One of the better cover versions of $1000 wedding comes from a Detroit-born songwriter known as Paul K. Check out: Thousand Dollar Wedding - Paul K. AMG reports about Paul K: “Unlike the overwhelming majority of songwriters, who get next to the darker side of life but never quite break the door down, Paul Kopasz has lived as part of the fringe element, and his career has evoked comparisons to Townes Van Zandt, Lou Reed and Merle Haggard, three artists known for drawing from their own shady experiences for song material.” Read the rest of his bio here.

The Paul K track comes from the album, “The Big Nowhere,” which I believe is out of print. Here’s another pretty good one from that album: Nashville, Tennessee.

Gram Parsons At Joshua Tree

5 comments:

Terence said...

Paul,
Excellent post. Right back at you. www.fitsandstarts.typepad.com

Anonymous said...

Explanation of $1000 Wedding from

http://www.furious.com/perfect/gramparsons/1000wedding.html

What starts as a mournful wedding progresses toward the climax of a joyful funeral. For both events there should be flowers but they aren't. What happens in between is cryptic: Did the bride die, or just ditch the groom? Did his buddies "do him in"? And if so, was it out of compassion or malice? The secrets at the heart of the story are never divulged, but the narrator(s) assumes we already know them. We're simultaneously winked at and shoved aside with inscrutable clues: "people passing notes," "he told them everything there was to tell," "old lies still on their faces." The implication is that if we can't read the notes, don't already know all there is to tell, and aren't privy to the old lies, then we're not really supposed to be hearing this story. We're eavesdroppers on a juicy tale.

Parsons biographer Ben Fong-Torres offers little information on "$1000 Wedding," except that an early draft lasted nine minutes (twice as long as the version that appeared on Grievous Angel in 1974; Dando and Hatfield reduce it by another minute) and was rejected by The Flying Burrito Brothers and producer Jim Dickson in 1969. [2] This fact suggests that the final version of the song resulted from considerable editing and revising, a period of incubation that intensifies expression.

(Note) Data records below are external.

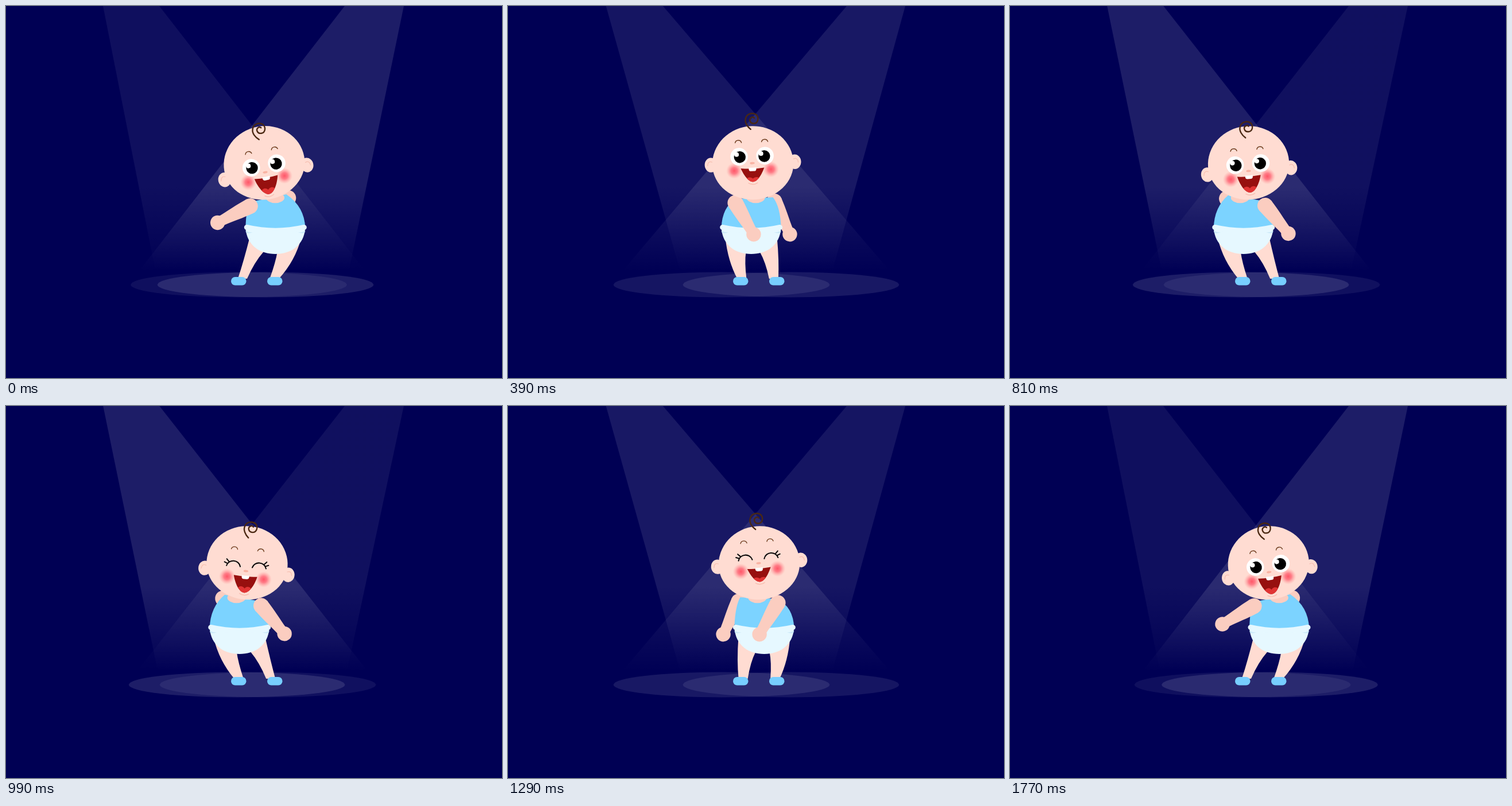
Write an HTML page with a canvas that moves like this. It is 864 px wide and 648 px high and loops after 1.8 s.

```html
<!DOCTYPE html>
<html>
<head>
<meta charset="utf-8">
<style>
html, body { margin: 0; height: 100%; overflow: hidden; background: #000054; }
canvas { display: block; }
</style>
</head>
<body>
<canvas id="stage" width="864" height="648"></canvas>
<script>
const ctx = document.getElementById('stage').getContext('2d');
const LOOP = 1800, HALF = 900, TAU = Math.PI * 2, DEG = Math.PI / 180;
const SKIN = '#ffdcd2', LIMB = '#fbcdc0', SHIRT = '#7cd3ff', SHOE = '#77ceff',
      DIAPER = '#e6f8ff', BROWN = '#4a2812';

const sine = p => (1 - Math.cos(Math.PI * p)) / 2;
const sharp = p => p < .5 ? .5 * (2 * p) ** 2.75 : 1 - .5 * (2 - 2 * p) ** 2.75;

// Eased keys over one half loop; the other half repeats them, times `sign`.
function track(t, times, values, sign = -1, ease = sine) {
  const n = times.length;
  const key = i => {
    const half = Math.floor(i / n), j = i - half * n;
    return [times[j] + half * HALF, values[j] * (half % 2 ? sign : 1)];
  };
  let i = -n;
  while (key(i + 1)[0] <= t) i++;
  const [t0, a] = key(i), [t1, b] = key(i + 1);
  return a + (b - a) * ease((t - t0) / (t1 - t0));
}

const BEATS = [0, 300, 600];
const sway = (t, values) => track(t, BEATS, values, -1, sharp);

// Arm angles from straight down, one per beat; the right arm mirrors the left half a loop later.
const ARM = [-63, 50, -46, 50, -45, 51];
function leftArm(t) {
  const p = (t % LOOP) / 300, i = Math.floor(p);
  return ARM[i] + (ARM[(i + 1) % 6] - ARM[i]) * sine(p - i);
}
const rightArm = t => -leftArm(t + HALF);

function fill(d, color) {
  ctx.fillStyle = color;
  ctx.fill(new Path2D(d));
}
function line(d, color, width) {
  ctx.strokeStyle = color;
  ctx.lineWidth = width;
  ctx.stroke(new Path2D(d));
}
function oval(x, y, rx, ry, color) {
  ctx.fillStyle = color;
  ctx.beginPath();
  ctx.ellipse(x, y, rx, ry, 0, 0, TAU);
  ctx.fill();
}
function at(x, y, angle, draw) {
  ctx.save();
  ctx.translate(x, y);
  ctx.rotate(angle * DEG);
  draw();
  ctx.restore();
}

function beam(x0, x1, floorX, alpha) {
  const g = ctx.createLinearGradient(0, 315, 0, 462);
  g.addColorStop(0, `rgba(255,255,255,${alpha})`);
  g.addColorStop(1, 'rgba(255,255,255,0)');
  fill(`M${x0},0H${x1}L${floorX + 188},480H${floorX - 188}Z`, g);
}

function lights(t) {
  const k = (1 - Math.cos(TAU * t / HALF)) / 2;
  const swing = .0275 * Math.cos(TAU * t / LOOP);
  const leftAlpha = .0875 - swing, rightAlpha = .0875 + swing;
  const a = 405.5 - 35 * k, b = 452 + 42.8 * k;
  beam(169 + 1.8 * k, 267 + 3 * k, b, leftAlpha);
  beam(590, 693 - k, a, rightAlpha);
  oval(a, 485.5, 188.3, 22, `rgba(255,255,255,${leftAlpha})`);
  oval(b, 485.5, 188.3, 22, `rgba(255,255,255,${rightAlpha})`);
}

function arm(x, y, angle) {
  at(x, y, -angle, () => {
    oval(0, 0, 13.5, 13.5, LIMB);
    fill('M-13.5,0C-13,20 -10,40 -9,56H9C10,40 13,20 13.5,0Z', LIMB);
    oval(0, 63.5, 12.7, 12.7, LIMB);
  });
}

function legs(hip) {
  const d = hip - 435;
  for (const s of [-1, 1]) {
    const ankle = (s < 0 ? 408.5 : 464) + .1 * d;
    const out = hip + s * 45, inn = hip + s * 12 - .25 * d;
    const outEnd = ankle + s * 8, inEnd = ankle - s * 8;
    fill(`M${out},404Q${out * .65 + outEnd * .35 + s * 3},444 ${outEnd},475H${inEnd}` +
         `Q${inn * .55 + inEnd * .45 + s * 3},446 ${inn},428L${hip},410Z`, SKIN);
    ctx.fillStyle = SHOE;
    ctx.beginPath();
    ctx.roundRect(s < 0 ? 392 : 455, 472, 26.5, 14.5, 7.2);
    ctx.fill();
  }
}

function diaper(hip) {
  at(hip, 0, 0, () => {
    fill('M-52,386C-50,418 -26,432 0,432C26,432 50,418 52,386Q0,395 -52,386Z', DIAPER);
    line('M-50,385.5Q0,397 50,385.5', DIAPER, 9);
    for (const s of [-1, 1])
      fill(`M${s * 52},391Q${s * 47},395 ${s * 39},394Q${s * 46},397 ${s * 51},395Z`, '#c9e8f8');
  });
}

function shirt(hip, l, r) {
  fill(`M${hip - 52},387Q${hip - 51},350 ${l[0]},${l[1]}L${r[0]},${r[1]}` +
       `Q${hip + 51},350 ${hip + 52},387Q${hip},394 ${hip - 52},387Z`, SHIRT);
}

function eye(s, mood) {
  at(s * 22.5, 0, 0, () => {
    if (mood === 'happy') {
      line('M-12,5C-9,-7 9,-7 12,5', '#0a0a0a', 2.1);
      line(`M${s * 11},1L${s * 16},-1M${s * 8.5},-2.5L${s * 12.5},-6.5`, '#0a0a0a', 2);
      return;
    }
    if (mood === 'smug') {
      ctx.beginPath();
      ctx.rect(-20, -2, 40, 24);
      ctx.clip();
    }
    oval(0, 0, 15.3, 15.3, '#fff');
    oval(-s * 1.2, .6, 10.2, 10.2, '#000');
    if (mood === 'open') oval(-s * 1.2 - 5.5, -4, 4, 4, '#fff');
  });
}

function face(mood, nod) {
  for (const s of [-1, 1]) {
    const x = s * 32, blush = ctx.createRadialGradient(x, 24, 0, x, 24, 14);
    blush.addColorStop(0, 'rgba(255,72,92,.9)');
    blush.addColorStop(.4, 'rgba(255,84,104,.7)');
    blush.addColorStop(1, 'rgba(255,150,150,0)');
    oval(x, 24, 14, 14, blush);
    eye(s, mood);
    const b = s * 23;
    line(`M${b - 5.5},-24.5C${b - 4},-30 ${b + 4},-30 ${b + 5.5},-24.5`, '#6b3a1c', 1.4);
  }
  oval(0, 12, 4.2, 1.9, '#f9b3a3');

  const low = 44.5 + 6 * nod;
  const mouth = `M-20.5,20.5Q0,23 20.5,20.5C18,${low - 18} 10,${low} 0,${low}C-10,${low} -18,${low - 18} -20.5,20.5Z`;
  fill(mouth, '#97100f');
  ctx.save();
  ctx.clip(new Path2D(mouth));
  for (const s of [-1, 1]) oval(s * 6, low - 1, 8, 7 + 3 * nod, '#e03434');
  ctx.restore();
  fill('M-6.5,19.5Q0,20.5 6.5,19.5V23Q6,26 3,26H-3Q-6,26 -6.5,23Z', '#fff');
  line(`M-8,${low + 2}Q0,${low + 7} 8,${low + 2}`, '#f6b9ab', 1.2);
}

function head(x, tilt, nod, mood) {
  const drop = 16 * nod;
  at(x, 273.2, tilt, () => {
    for (const s of [-1, 1]) {
      oval(s * 73, 1 + drop, 11, 12.7, SKIN);
      line(`M${s * 71},${-4 + drop}Q${s * 78},${-7 + drop} ${s * 79},${2 + drop}`, '#f6bfb1', 1.2);
    }
    ctx.fillStyle = SKIN;
    ctx.beginPath();
    ctx.ellipse(0, 2, 70.7, 66, 0, Math.PI, TAU);
    ctx.ellipse(0, 2, 70.7, 62, 0, 0, Math.PI);
    ctx.fill();
    at(-1, -11.5 + drop, 0, () => face(mood, nod));
    at(-1.5, -58.5 + 17 * nod, 0, () =>
      line('M0,0C-6,-5 -10,-13 -8,-19C-6,-28 5,-30 11,-25C16,-19 13,-10 6,-10' +
           'C-1,-10 -3,-18 2,-20.5C4,-21.5 6,-21 7,-19.5', BROWN, 2.4));
  });
}

function baby(t) {
  const hip = 435 + sway(t, [34.3, -15, 14.8]);
  const chest = 433 + sway(t, [25.5, -4, 3.5]);
  const neck = 433 + sway(t, [36, -1, -5]);
  const lean = sway(t, [-12, -2, -3.5]) * DEG;
  const headX = 432 + track(t, [-30, 330, 540], [18, -6.5, -1]);
  const tilt = -3.5 + track(t, [60, 360, 660], [-8.5, 1.5, -11]);
  const nod = track(t, [0, 390, 540], [1, 0, 0], 1);
  const mood = t >= 840 && t < 1400 ? 'happy' : t >= 1400 && t < 1680 ? 'smug' : 'open';

  const spot = (x, y) => [
    chest + x * Math.cos(lean) - y * Math.sin(lean),
    341.5 + x * Math.sin(lean) + y * Math.cos(lean)
  ];
  const left = () => arm(...spot(-34, 0), leftArm(t));
  const right = () => arm(...spot(34, 0), rightArm(t));
  const rightInFront = t >= 450 && t < 1350;

  (rightInFront ? left : right)();
  legs(hip);
  shirt(hip, spot(-32, -7), spot(32, -7));
  oval(neck, 334, 16, 9.2, LIMB);
  diaper(hip);
  (rightInFront ? right : left)();
  head(headX, tilt, nod, mood);
}

function frame() {
  const t = Math.floor(performance.now() % LOOP / 30) * 30;
  ctx.fillStyle = '#000054';
  ctx.fillRect(0, 0, 864, 648);
  ctx.lineCap = 'round';
  lights(t);
  baby(t);
  requestAnimationFrame(frame);
}
frame();
</script>
</body>
</html>
```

The longer version probably had very little of the mystery that distinguishes the surviving version. Fong-Torres links the lyrics of the song to a specific biographical circumstance: Parsons was engaged to Nancy Marthai Ross and took her to his favorite couturier--Nudie Cohen of Nudie's Rodeo Tailors--to have a dress made, but Ross had reservations about and never paid for the $1000 wedding dress.

Peggy

Paul said...

Peggy,

That's great stuff. Thanks for sharing it!

Paul

paul said...

Here is a hot link to the website Peggy mentioned: Furious.com. Good stuff.

Anonymous said...

in an earlier demo (1969) gram sings "...the young bride passed away..."

so i think we can conclude his orig. sentiment was that she dies.

check out:
http://youtube.com/watch?v=CnXeLpZjalI&feature=related